Katie St. Laurent, Clerk: “Loved the entire Hunger Games series, loved Will Grayson, loved the Scott Pilgrim books. I am currently loving Packing
for Mars.”

Brenda Shea, Director of Community Relations: “I read “Eating Animals” by Jonathan Safran Foer and it opened my eyes to the reality of factory farms.  It’s not a book advocating vegetarianism, which surprised me.  It’s a well-written story about a new dad researching where his new baby’s food was coming from.  This process took him on an unbelievable journey exposing unsettling facts about the entire food industry.  Safran Foer reflects on early memories of sharing meals with his grandmother, and writes beautifully with humor and honesty about his family and their traditions, and his quest to get to the bottom of things.”

Ellen DuPree, Director of Reference and Information Services: “One of the surprisingly best books I read in 2010 was  “Tinkers” by Paul Harding. It contains no car chases, internet crimes, or sweaty scenes of any kind. It is a small book from a small press that leaves a large impression on the reader who enjoys good writing. Themes of sons and fathers, love and home, nature and health and the end of life are explored for a man who tinkered with clocks and had a father who was a tinker with epilepsy.
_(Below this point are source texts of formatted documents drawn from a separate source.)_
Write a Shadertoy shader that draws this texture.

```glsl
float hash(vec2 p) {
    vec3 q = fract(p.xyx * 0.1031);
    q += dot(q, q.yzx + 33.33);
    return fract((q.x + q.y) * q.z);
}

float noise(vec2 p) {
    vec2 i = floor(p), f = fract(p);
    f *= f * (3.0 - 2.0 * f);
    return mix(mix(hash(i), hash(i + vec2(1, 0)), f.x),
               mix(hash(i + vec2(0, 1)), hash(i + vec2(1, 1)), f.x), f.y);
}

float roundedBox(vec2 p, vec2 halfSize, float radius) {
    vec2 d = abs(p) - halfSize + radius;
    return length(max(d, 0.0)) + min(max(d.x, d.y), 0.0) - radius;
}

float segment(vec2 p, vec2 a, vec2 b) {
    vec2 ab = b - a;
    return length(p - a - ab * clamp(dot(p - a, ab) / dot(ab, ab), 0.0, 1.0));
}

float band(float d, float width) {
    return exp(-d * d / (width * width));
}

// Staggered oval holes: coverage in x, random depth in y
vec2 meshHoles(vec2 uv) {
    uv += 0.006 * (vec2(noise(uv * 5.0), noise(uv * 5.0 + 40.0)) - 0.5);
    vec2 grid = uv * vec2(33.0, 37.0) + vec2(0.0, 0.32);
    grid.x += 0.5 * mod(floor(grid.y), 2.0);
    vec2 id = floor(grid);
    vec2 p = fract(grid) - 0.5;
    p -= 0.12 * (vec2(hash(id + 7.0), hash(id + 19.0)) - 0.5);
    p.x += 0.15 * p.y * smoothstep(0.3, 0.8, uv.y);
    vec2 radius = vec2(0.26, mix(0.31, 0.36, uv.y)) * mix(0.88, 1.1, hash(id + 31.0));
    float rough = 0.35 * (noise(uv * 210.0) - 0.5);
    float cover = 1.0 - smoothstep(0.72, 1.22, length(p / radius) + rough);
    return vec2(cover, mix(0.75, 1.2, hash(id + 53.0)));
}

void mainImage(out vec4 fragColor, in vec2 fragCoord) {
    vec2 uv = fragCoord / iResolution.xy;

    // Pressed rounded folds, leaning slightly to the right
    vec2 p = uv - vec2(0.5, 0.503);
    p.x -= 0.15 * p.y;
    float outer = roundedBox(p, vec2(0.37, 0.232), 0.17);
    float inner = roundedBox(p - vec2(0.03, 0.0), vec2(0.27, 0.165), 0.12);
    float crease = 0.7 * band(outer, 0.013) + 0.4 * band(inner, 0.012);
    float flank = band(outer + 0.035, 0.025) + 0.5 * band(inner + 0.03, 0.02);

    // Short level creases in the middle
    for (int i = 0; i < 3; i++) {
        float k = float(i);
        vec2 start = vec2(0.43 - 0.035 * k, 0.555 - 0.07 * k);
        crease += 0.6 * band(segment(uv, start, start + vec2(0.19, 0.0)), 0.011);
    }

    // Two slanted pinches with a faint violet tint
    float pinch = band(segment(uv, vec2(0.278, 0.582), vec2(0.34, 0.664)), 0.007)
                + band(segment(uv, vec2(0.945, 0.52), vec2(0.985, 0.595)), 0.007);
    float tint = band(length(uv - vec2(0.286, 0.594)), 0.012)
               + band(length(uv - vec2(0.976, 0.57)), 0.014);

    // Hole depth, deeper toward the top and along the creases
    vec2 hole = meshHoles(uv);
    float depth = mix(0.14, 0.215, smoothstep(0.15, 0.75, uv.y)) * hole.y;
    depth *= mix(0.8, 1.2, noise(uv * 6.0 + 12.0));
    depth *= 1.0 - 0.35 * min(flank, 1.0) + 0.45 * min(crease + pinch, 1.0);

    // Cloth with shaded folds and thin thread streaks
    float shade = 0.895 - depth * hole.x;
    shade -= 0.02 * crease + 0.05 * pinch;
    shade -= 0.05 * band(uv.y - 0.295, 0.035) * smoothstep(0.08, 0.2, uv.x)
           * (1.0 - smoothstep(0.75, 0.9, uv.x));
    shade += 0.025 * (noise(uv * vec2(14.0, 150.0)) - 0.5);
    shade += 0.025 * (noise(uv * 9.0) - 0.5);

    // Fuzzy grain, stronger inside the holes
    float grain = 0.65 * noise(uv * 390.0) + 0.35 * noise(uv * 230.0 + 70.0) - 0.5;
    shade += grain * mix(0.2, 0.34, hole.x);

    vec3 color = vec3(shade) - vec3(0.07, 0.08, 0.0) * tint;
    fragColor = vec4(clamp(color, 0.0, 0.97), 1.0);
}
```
If you enjoy David Frost, Henry David Thoreau, or Marilyn Robinson  you will not be wasting time with this 192 page Pulitzer prize winner.”

What are your favorite reads from 2010? Stop by the FFL and let us know!